*** Opening Data provided ***
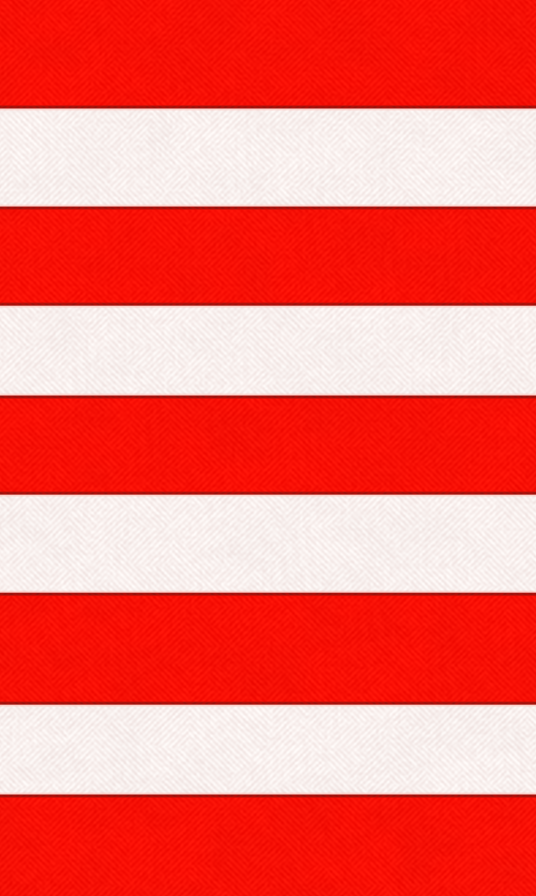
Write a Shadertoy shader that draws this pattern.

```glsl
float hash(vec2 p) {
    return fract(sin(dot(p, vec2(127.1, 311.7))) * 43758.5453);
}

float noise(vec2 p) {
    vec2 i = floor(p), f = fract(p);
    f = f * f * (3.0 - 2.0 * f);
    return mix(mix(hash(i), hash(i + vec2(1, 0)), f.x),
               mix(hash(i + vec2(0, 1)), hash(i + vec2(1, 1)), f.x), f.y);
}

// Signed distance to the white bands, positive inside; heights alternate
float bandDistance(float y) {
    float d = -1.0;
    for (int i = 0; i < 4; i++) {
        float center = 0.8242 - 0.2155 * float(i) - (i == 3 ? 0.0143 : 0.0);
        float halfHeight = i % 2 == 0 ? 0.0547 : 0.0501;
        d = max(d, halfHeight - abs(y - center));
    }
    return d;
}

// Crossed diagonal threads whose direction changes in small patches, about -1 to 1
float weave(vec2 p) {
    float rising = sin(6.2832 * 138.0 * (p.x - p.y));
    float falling = sin(6.2832 * 138.0 * (p.x + p.y));
    float patches = smoothstep(0.3, 0.7, noise(p * 45.0));
    float grain = noise(p * 330.0) * 2.0 - 1.0;
    return 0.65 * mix(rising, falling, patches) + 0.6 * grain;
}

void mainImage(out vec4 fragColor, in vec2 fragCoord) {
    vec2 p = fragCoord / iResolution.y;
    float pixel = 1.0 / iResolution.y;
    float d = bandDistance(p.y);
    float thread = weave(p);

    // Cloth colours with woven relief
    vec3 red = vec3(0.97, 0.06, 0.02) + thread * vec3(0.025, 0.028, 0.018);
    vec3 white = vec3(0.972, 0.94, 0.932) + thread * vec3(0.022, 0.037, 0.037);

    // Slight unevenness across the cloth
    float mottle = noise(p * vec2(28.0, 34.0)) - 0.5;
    red *= 1.0 + 0.025 * mottle;
    white += 0.012 * mottle;

    // Pink fringe just inside the white, dark crease just outside it
    white = mix(white, vec3(1.0, 0.79, 0.76), 0.7 * (1.0 - smoothstep(0.0008, 0.0032, d)));
    float crease = 1.0 - smoothstep(0.0006, 0.0034, abs(d + 0.0012));
    red = mix(red, vec3(0.58, 0.07, 0.05), crease * (0.85 + 0.15 * thread));

    float edge = max(0.7 * pixel, 0.0010);
    vec3 color = mix(red, white, smoothstep(-edge, edge, d));
    fragColor = vec4(clamp(color, 0.0, 1.0), 1.0);
}
```
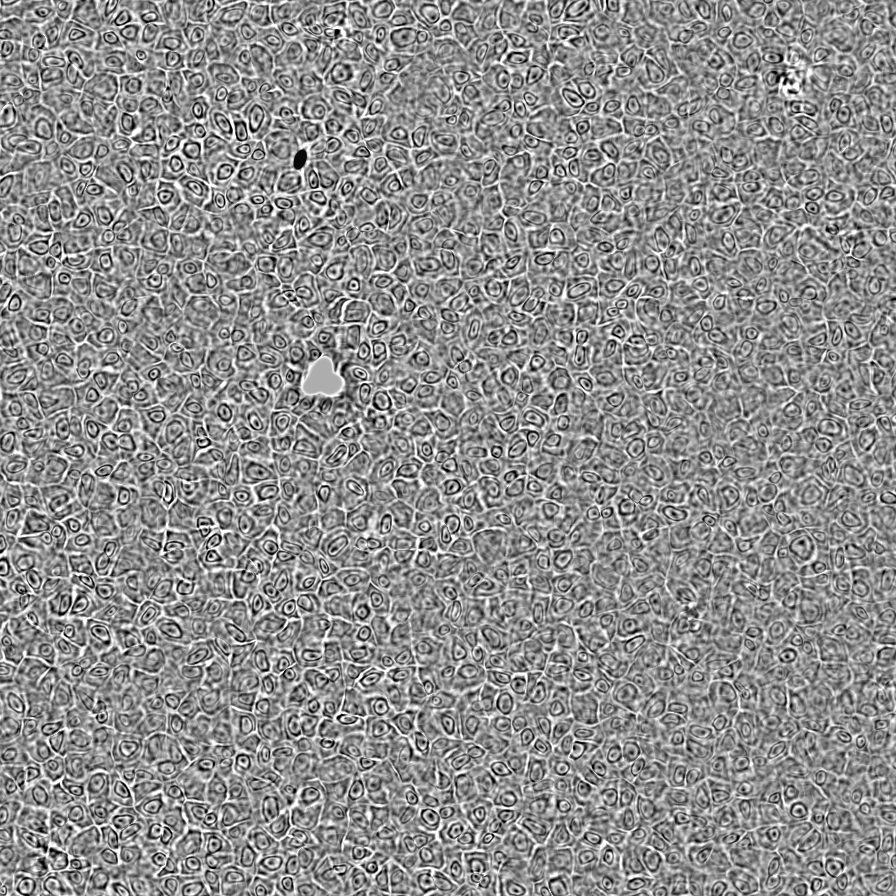
A WebGL 2 fragment shader for this texture:

```glsl
#version 300 es
precision highp float;
// Dense sheet of small cells in grey phase contrast: a warped Voronoi mesh gives
// thin bright walls, ringed nuclei and dark nucleoli under band-limited grain.
// Quiet patches, coarse clumps, beads and one open gap vary the sheet.
uniform vec2 u_resolution;
out vec4 fragColor;

const float CELLS = 39.0;      // cells across the canvas
const float MID_GREY = 0.55;

float hash(vec2 p) { return fract(sin(dot(p, vec2(127.1, 311.7))) * 43758.5453); }
vec2 hash2(vec2 p) { return vec2(hash(p), hash(p + 57.3)); }

mat2 rotation(float angle) {
  float c = cos(angle), s = sin(angle);
  return mat2(c, s, -s, c);
}

float slope(vec2 corner, vec2 offset) {
  float angle = 6.2832 * hash(corner);
  return dot(vec2(cos(angle), sin(angle)), offset);
}

// Gradient noise, centred on zero
float noise(vec2 p) {
  vec2 i = floor(p), f = fract(p), e = vec2(1.0, 0.0);
  vec2 u = f * f * (3.0 - 2.0 * f);
  return mix(mix(slope(i, f), slope(i + e, f - e), u.x),
             mix(slope(i + e.yx, f - e.yx), slope(i + 1.0, f - 1.0), u.x), u.y);
}

// Soft line of the given width where x crosses centre
float band(float x, float centre, float width) {
  float t = (x - centre) / width;
  return exp(-t * t);
}

vec2 cellSeed(vec2 id) { return 0.1 + 0.8 * hash2(id); }

// Offset from the nearest seed (xy) and distance to the cell wall (z)
vec3 voronoi(vec2 p, out vec2 id) {
  vec2 base = floor(p), f = fract(p), nearest = vec2(9.0);
  float wall = 9.0;
  for (int k = 0; k < 9; k++) {
    vec2 g = vec2(k % 3 - 1, k / 3 - 1);
    vec2 r = g + cellSeed(base + g) - f;
    if (dot(r, r) < dot(nearest, nearest)) { nearest = r; id = base + g; }
  }
  for (int k = 0; k < 25; k++) {
    vec2 g = vec2(k % 5 - 2, k / 5 - 2);
    vec2 r = g + cellSeed(base + g) - f, d = r - nearest;
    if (dot(d, d) > 1e-4) wall = min(wall, dot(0.5 * (r + nearest), normalize(d)));
  }
  return vec3(-nearest, wall);
}

// Signed relief of walls, nuclei and nucleoli
float cellRelief(vec2 uv) {
  vec2 p = uv * CELLS, id;
  p += 0.45 * vec2(noise(p * 0.8), noise(p * 0.8 + 31.0));
  p += 0.09 * vec2(noise(p * 2.7 + 7.0), noise(p * 2.7 + 53.0));
  vec3 cell = voronoi(p, id);
  float wallGain = max(0.7 + 1.6 * noise(p * 1.3 + 17.0), 0.1);
  float relief = wallGain * (0.42 * band(cell.z, 0.0, 0.065) - 0.3 * band(cell.z, 0.13, 0.06));

  vec2 q = rotation(6.2832 * hash(id + 3.0)) * cell.xy * vec2(0.9, 1.12);
  float r = length(q), radius = 0.24 + 0.09 * hash(id + 9.0);
  float gain = 0.3 + 0.9 * hash(id + 21.0);
  relief += gain * (0.32 * band(r, radius - 0.11, 0.06) - 0.4 * band(r, radius, 0.055));
  relief += gain * 0.3 * band(r, radius + 0.11, 0.06);
  vec2 nucleolus = 0.16 * (hash2(id + 5.0) - 0.5);
  return relief - gain * 0.55 * band(length(q - nucleolus), 0.0, 0.075);
}

// Fine band-limited grain with short bright threads
float grain(vec2 uv) {
  float n = 0.3 * noise(rotation(0.5) * uv * 118.0) + 0.42 * noise(rotation(1.1) * uv * 195.0 + 40.0);
  return n + 0.12 * (band(noise(rotation(0.8) * uv * 75.0 + 9.0), 0.0, 0.08) - 0.3);
}

// Soft spots scattered by index, summed as a mask
float patches(vec2 uv, float series, float size) {
  float mask = 0.0;
  for (int i = 0; i < 8; i++) {
    vec2 key = vec2(float(i), series);
    vec2 d = rotation(6.2832 * hash(key + 4.0)) * (uv - hash2(key)) * vec2(0.8, 1.3);
    mask += band(length(d), 0.0, size * (0.6 + 0.8 * hash(key + 8.0)));
  }
  return min(mask, 1.0);
}

void main() {
  float px = 1.0 / min(u_resolution.x, u_resolution.y);
  vec2 uv = gl_FragCoord.xy * px;

  // Local contrast: stronger at the left, quiet or coarse in patches
  float gain = mix(1.1, 0.75, smoothstep(0.35, 1.0, uv.x)) * (1.0 + 0.4 * noise(uv * 7.0));
  float quiet = patches(uv, 13.0, 0.022), coarse = patches(uv, 29.0, 0.015);
  float value = MID_GREY + 0.7 * cellRelief(uv) * gain * (1.0 - 0.75 * quiet);
  value += grain(uv) * (0.7 + 0.25 * gain) * (1.0 + 1.2 * coarse);

  // Bright elongated clump with a shadowed side
  vec2 c = rotation(0.2) * (uv - vec2(0.885, 0.915));
  float clump = band(length(c * vec2(1.4, 0.75)), 0.0, 0.022);
  value += clump * (0.2 + 1.8 * noise(uv * 150.0)) - 0.3 * band(length((c + vec2(0.016, 0.0)) * vec2(2.0, 0.7)), 0.0, 0.015);

  // Open gap with a bright rim and dark surround
  vec2 g = uv - vec2(0.36, 0.577);
  float a = atan(g.y, g.x);
  float edge = length(g) - 0.021 * (1.0 - 0.2 * sin(3.0 * a + 3.1416) * -1.0 + 0.06 * cos(5.0 * a));
  value = mix(0.68, value - 0.2 * band(edge, 0.009, 0.006), smoothstep(-px, px, edge));
  value += 0.3 * band(edge, 0.0, 0.0022);

  // Solid dark fleck with a pale halo
  float fleck = length(rotation(0.35) * (uv - vec2(0.335, 0.822)) * vec2(1.5, 0.85)) - 0.01;
  value = mix(0.03, value + 0.3 * band(fleck, 0.004, 0.003), smoothstep(-px, px, fleck));
  fragColor = vec4(vec3(clamp(value, 0.0, 1.0)), 1.0);
}
```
*** Closing Data provided ***
[Activity] Check each line of the records above for the string "inside", and report every line that has it.

[Response below]
// Signed distance to the white bands, positive inside; heights alternate
    // Pink fringe just inside the white, dark crease just outside it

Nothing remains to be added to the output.